Cover image for Black odyssey : the seafaring traditions of Afro-Americans
Black odyssey : the seafaring traditions of Afro-Americans
Farr, James Barker, 1945-
Personal Author:
Publication Information:
New York : P. Lang, [1989]

Physical Description:
310 pages ; 23 cm.
Format :


Call Number
Material Type
Home Location
Item Holds
VK23 .F28 1989 Adult Non-Fiction Central Closed Stacks-Non circulating

On Order



Black Americans mentioned in traditional histories of the United States are usually marginal characters, shuffling along the periphery of momentous change. However, recent scholarship has demonstrated otherwise. Now Black Odyssey documents Afro-American involvement in all the nation's great maritime traditions. In peace and war, from colonial times to the present, black men readily turned to the sea when life ashore proved uncertain or hostile, taking jobs that did not arouse the envy of whites, and perhaps finding a certain solace in the sea's endless harmonies of wind and wave.

Author Notes

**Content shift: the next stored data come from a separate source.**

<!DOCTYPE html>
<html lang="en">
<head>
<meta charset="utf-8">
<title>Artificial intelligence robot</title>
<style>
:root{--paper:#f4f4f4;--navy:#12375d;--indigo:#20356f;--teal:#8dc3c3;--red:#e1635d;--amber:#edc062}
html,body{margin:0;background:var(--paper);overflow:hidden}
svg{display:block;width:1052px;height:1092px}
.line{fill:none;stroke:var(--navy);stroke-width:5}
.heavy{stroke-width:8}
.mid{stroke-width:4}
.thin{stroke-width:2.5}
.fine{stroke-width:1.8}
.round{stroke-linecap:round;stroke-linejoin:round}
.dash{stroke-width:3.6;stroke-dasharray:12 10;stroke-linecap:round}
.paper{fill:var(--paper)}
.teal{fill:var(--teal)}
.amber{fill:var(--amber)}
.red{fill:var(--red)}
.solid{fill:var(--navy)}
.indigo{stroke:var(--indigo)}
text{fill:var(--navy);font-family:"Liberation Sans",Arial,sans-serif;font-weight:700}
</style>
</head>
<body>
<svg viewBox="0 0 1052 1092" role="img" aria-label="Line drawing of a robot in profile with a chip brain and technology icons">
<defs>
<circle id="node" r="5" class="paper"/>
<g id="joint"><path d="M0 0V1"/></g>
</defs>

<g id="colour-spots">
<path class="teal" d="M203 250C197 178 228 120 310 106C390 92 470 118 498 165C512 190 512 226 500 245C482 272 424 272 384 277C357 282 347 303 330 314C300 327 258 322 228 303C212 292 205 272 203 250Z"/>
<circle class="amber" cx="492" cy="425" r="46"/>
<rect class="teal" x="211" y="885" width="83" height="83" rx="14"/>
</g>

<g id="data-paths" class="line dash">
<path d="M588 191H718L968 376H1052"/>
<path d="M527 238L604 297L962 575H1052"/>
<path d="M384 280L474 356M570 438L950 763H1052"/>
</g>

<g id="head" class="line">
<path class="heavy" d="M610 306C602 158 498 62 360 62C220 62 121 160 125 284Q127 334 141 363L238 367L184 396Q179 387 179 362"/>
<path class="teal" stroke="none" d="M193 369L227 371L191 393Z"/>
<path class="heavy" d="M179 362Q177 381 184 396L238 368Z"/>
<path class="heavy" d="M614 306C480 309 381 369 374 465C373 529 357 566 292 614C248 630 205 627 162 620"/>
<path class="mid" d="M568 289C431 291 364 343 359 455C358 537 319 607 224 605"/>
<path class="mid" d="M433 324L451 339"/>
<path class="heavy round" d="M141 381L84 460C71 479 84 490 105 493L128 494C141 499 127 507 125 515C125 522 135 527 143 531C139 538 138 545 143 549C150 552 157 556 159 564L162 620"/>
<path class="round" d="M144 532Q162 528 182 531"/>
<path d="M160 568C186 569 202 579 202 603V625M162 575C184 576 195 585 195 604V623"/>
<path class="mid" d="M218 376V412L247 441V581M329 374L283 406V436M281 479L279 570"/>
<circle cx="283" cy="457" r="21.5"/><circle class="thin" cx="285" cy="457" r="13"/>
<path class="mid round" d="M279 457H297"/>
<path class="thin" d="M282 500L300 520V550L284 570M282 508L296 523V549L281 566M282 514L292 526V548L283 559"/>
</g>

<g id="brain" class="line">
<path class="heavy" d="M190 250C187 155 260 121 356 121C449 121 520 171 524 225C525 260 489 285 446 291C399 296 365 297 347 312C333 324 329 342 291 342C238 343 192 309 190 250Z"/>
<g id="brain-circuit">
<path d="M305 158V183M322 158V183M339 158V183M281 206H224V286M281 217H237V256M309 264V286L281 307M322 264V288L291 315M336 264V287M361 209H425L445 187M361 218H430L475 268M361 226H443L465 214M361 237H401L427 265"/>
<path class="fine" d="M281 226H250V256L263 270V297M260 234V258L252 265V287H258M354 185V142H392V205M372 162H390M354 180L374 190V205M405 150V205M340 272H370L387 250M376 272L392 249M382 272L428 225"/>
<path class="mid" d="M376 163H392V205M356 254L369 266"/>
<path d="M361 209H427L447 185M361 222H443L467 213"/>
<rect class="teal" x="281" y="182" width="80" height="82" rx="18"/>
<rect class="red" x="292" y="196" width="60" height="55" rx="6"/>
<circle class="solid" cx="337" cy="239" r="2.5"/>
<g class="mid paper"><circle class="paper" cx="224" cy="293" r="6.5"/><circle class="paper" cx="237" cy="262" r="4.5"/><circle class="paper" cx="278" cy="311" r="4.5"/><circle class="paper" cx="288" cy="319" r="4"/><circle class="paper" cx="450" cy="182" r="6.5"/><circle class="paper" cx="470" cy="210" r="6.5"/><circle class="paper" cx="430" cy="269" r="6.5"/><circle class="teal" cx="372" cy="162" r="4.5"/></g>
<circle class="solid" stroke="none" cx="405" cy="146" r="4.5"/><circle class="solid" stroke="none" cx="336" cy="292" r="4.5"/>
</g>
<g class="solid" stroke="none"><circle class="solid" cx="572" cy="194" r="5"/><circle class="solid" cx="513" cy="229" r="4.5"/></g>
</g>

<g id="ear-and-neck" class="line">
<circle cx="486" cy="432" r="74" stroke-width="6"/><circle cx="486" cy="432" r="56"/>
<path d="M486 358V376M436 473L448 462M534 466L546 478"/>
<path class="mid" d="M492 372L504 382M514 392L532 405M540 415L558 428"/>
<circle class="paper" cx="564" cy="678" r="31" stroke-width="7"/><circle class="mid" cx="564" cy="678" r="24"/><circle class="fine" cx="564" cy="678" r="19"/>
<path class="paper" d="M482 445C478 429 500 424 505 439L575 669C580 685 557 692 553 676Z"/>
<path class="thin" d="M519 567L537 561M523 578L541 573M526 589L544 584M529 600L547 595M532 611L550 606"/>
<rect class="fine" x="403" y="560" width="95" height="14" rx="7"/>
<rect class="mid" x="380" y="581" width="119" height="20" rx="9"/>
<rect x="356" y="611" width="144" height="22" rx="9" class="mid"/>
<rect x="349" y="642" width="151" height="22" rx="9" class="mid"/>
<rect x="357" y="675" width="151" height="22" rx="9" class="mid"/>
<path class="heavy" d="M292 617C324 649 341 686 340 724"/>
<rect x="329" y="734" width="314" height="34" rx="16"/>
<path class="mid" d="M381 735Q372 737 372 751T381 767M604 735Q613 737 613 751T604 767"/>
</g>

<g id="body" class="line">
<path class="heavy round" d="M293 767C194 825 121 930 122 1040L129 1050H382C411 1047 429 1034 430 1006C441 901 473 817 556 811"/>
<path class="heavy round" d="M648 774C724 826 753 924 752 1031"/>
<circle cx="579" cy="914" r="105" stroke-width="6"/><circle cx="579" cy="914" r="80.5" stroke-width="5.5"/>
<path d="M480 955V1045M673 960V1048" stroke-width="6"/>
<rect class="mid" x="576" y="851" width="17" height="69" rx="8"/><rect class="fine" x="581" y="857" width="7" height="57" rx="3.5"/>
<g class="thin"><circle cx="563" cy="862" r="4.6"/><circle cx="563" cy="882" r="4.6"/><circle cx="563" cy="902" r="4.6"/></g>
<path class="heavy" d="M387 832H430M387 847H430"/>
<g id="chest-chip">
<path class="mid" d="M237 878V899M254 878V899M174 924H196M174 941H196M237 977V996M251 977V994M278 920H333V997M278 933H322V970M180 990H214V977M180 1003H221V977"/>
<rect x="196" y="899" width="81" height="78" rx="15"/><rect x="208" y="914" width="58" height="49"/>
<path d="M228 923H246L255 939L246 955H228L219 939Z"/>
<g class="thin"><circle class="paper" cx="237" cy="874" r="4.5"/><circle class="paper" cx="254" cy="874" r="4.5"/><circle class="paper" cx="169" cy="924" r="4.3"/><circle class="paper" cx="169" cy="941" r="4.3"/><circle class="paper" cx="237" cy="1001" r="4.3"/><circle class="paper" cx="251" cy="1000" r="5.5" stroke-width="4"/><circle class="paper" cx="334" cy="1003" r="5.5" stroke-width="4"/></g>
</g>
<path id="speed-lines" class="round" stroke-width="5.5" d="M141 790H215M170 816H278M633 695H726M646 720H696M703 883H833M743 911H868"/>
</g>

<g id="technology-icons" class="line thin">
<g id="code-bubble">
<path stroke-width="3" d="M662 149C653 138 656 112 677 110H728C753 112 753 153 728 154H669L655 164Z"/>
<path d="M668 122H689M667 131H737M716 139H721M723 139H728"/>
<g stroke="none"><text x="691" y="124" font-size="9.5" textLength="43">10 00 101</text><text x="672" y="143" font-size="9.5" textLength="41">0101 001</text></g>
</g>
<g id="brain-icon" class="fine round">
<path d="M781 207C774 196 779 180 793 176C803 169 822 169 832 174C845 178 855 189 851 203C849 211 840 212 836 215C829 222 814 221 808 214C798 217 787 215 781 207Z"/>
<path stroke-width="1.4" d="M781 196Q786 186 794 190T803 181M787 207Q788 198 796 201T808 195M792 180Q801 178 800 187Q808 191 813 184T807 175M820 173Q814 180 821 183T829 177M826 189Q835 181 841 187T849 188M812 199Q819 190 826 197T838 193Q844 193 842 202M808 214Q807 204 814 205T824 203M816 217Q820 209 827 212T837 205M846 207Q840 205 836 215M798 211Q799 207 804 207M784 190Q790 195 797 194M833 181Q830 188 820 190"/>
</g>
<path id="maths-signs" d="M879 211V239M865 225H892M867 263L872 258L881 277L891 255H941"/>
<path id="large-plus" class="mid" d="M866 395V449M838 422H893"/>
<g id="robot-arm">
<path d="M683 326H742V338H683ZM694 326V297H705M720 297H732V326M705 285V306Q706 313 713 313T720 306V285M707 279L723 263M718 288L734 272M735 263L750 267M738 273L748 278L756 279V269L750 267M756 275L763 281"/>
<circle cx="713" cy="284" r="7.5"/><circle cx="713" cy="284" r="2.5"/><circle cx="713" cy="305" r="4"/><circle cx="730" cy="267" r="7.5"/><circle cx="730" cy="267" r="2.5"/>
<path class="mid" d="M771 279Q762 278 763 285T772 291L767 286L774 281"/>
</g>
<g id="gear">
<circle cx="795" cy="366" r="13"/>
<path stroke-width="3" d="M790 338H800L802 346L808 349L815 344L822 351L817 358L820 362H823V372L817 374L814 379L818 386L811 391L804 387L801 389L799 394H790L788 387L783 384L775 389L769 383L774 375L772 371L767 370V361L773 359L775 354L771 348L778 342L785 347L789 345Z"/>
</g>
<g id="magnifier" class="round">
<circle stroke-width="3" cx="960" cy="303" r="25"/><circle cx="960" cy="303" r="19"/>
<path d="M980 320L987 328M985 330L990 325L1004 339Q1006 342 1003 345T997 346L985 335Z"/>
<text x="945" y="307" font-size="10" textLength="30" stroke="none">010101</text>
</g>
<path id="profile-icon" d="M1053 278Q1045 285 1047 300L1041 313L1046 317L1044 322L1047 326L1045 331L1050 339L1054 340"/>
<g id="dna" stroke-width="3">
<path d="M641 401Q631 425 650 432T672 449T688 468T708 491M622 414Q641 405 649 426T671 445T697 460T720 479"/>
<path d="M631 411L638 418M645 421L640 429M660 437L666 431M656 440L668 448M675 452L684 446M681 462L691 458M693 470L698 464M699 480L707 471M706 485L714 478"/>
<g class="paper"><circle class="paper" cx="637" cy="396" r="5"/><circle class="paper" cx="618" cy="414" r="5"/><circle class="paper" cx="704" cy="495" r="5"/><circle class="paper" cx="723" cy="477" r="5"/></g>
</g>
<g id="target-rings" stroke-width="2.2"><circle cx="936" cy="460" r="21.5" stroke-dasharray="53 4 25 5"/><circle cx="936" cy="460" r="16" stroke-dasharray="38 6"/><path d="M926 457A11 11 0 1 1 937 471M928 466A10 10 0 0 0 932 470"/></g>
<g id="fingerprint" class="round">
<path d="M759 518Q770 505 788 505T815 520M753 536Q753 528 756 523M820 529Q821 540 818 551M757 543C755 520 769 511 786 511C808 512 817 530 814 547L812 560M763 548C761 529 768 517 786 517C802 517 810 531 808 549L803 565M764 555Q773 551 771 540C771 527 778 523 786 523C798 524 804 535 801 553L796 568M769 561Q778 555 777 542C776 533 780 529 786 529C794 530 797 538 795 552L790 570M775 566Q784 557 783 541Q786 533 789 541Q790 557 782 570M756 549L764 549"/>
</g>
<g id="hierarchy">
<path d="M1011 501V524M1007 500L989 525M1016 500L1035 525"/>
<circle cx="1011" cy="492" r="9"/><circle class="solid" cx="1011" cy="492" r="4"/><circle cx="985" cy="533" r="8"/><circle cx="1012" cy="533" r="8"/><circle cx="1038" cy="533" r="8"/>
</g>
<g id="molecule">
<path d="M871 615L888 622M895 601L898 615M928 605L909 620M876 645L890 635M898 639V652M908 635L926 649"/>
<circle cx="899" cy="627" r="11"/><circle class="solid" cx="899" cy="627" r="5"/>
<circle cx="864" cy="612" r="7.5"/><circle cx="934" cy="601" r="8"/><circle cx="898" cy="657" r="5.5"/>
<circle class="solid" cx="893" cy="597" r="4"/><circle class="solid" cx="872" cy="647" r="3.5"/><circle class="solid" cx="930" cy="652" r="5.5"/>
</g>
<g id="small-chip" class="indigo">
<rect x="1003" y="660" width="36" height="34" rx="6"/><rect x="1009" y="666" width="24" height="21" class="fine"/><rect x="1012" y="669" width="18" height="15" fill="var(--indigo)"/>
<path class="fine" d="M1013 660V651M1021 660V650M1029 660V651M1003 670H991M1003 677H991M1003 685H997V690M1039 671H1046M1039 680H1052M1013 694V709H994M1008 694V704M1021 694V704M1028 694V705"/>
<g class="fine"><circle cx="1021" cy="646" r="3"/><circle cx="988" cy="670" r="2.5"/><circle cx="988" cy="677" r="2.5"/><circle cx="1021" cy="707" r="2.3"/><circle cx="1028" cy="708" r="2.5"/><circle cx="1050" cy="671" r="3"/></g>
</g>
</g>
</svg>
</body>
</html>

The Author: Born into a casual California lifestyle, disoriented by the chaos of the Sixties, James Farr pursued a number of different career paths, including manual laborer and disc jockey, before taking a doctorate from the University of California, Santa Barbara. Farr has taught a wide range of courses at San José State University, and has published in The Journal of Negro History and California History . He is married and has three delightful sons.

Reviews 1

Choice Review

Farr's book is the best and most unbiased effort to date to outline the extent and nature of the African-American sailor in the US maritime past. Each chapter is meticulously footnoted. There is also a 23-page up-to-date bibliography that in itself is worth the modest price of this book. Farr brings out some surprising facts, such as the existence of black American shipowners, captains, and all-black crews. He calls attention to the extensive use of black Americans as privateersmen as well as the use of blacks in significant numbers as crew members in important naval engagements during the American Revolution and the War of 1812. Farr does not overemphasize the nautical accomplishments of black sailors; rather, he states facts, footnotes his sources in depth, and then lets readers draw their own conclusions. Unfortunatley, there are no illustrations and the index is inadequate. Nevertheless, this is historical writing at its best. There is no comparable work. Undergraduate readership.-- -B. H. Groene, Southeastern Louisiana University